Observational learning and the raiding of food caches in ravens, Corvus corax: is it ‘tactical’ deception?
Abstract Group-foraging ravens scatter-hoard when they are competing for food and, to some extent, also raid the caches made by others. We investigated the effects of observational spatial memory on…
Testing Problem Solving in Ravens: String-Pulling to Reach Food
The results support the idea that the ravens behaviour in accessing meat on a string is not only a product of rapid learning but may involve some understanding of cause–effect relation between string, food and certain body parts.
Ravens, Corvus corax, follow gaze direction of humans around obstacles
- T. Bugnyar, Mareike Stöwe, B. Heinrich
- Psychology, BiologyProceedings of the Royal Society of London…
- 7 July 2004
It is shown that hand–raised ravens not only visually co–orient with the look–ups of a human experimenter but also reposition themselves to follow the experimenter's gaze around a visual barrier, raising the possibility that sub–adult and adult ravens can project a line of sight for the other person into the distance.
Social Cognition and the Evolution of Language: Constructing Cognitive Phylogenies
Do Ravens Show Consolation? Responses to Distressed Others
The findings suggest that in ravens, bystanders may console victims with whom they share a valuable relationship, thus alleviating the victims' post-conflict distress, and show that ravens may be sensitive to the emotions of others.
Gaze following in the red-footed tortoise (Geochelone carbonaria)
The findings indicate that the ability to follow gaze may be found in mammals, birds and reptiles and could have evolved before the amniotic line diverged, or may result from a general ability to learn.

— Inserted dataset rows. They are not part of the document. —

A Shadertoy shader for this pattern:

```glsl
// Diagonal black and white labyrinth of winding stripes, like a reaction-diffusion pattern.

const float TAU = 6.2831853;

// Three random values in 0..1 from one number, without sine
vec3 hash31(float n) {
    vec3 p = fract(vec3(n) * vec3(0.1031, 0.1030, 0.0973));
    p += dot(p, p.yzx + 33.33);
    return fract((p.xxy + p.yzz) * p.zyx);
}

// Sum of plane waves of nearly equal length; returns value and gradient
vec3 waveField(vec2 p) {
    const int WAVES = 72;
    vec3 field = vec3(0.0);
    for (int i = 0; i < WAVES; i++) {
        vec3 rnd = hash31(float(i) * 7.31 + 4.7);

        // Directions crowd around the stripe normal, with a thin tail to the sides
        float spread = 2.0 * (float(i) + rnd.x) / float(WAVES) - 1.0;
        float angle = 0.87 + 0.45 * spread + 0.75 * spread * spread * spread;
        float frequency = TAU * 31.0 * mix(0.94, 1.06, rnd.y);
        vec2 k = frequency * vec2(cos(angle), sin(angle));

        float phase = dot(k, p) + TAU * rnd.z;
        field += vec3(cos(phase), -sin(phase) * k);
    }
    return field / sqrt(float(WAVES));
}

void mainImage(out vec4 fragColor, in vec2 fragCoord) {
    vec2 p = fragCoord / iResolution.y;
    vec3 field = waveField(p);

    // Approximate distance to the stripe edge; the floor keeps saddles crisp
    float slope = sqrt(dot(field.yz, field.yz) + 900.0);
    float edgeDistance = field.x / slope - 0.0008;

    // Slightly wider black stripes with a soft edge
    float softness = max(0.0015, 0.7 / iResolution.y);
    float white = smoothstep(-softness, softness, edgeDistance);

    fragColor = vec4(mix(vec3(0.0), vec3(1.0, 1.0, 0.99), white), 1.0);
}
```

The ontogeny of caching in ravens, Corvus corax
Ravens, Corvus corax, differentiate between knowledgeable and ignorant competitors
This work shows that ravens modify their cache protection and pilfer tactics not simply in response to the immediate behaviour of competitors, but also in relation to whether or not they previously had the opportunity of observing caching.
Tolerance and reward equity predict cooperation in ravens (Corvus corax)
Given their natural propensity to cooperate and the results they present, ravens are considered as an interesting model species to study the evolution of, and the mechanisms underlying cooperation.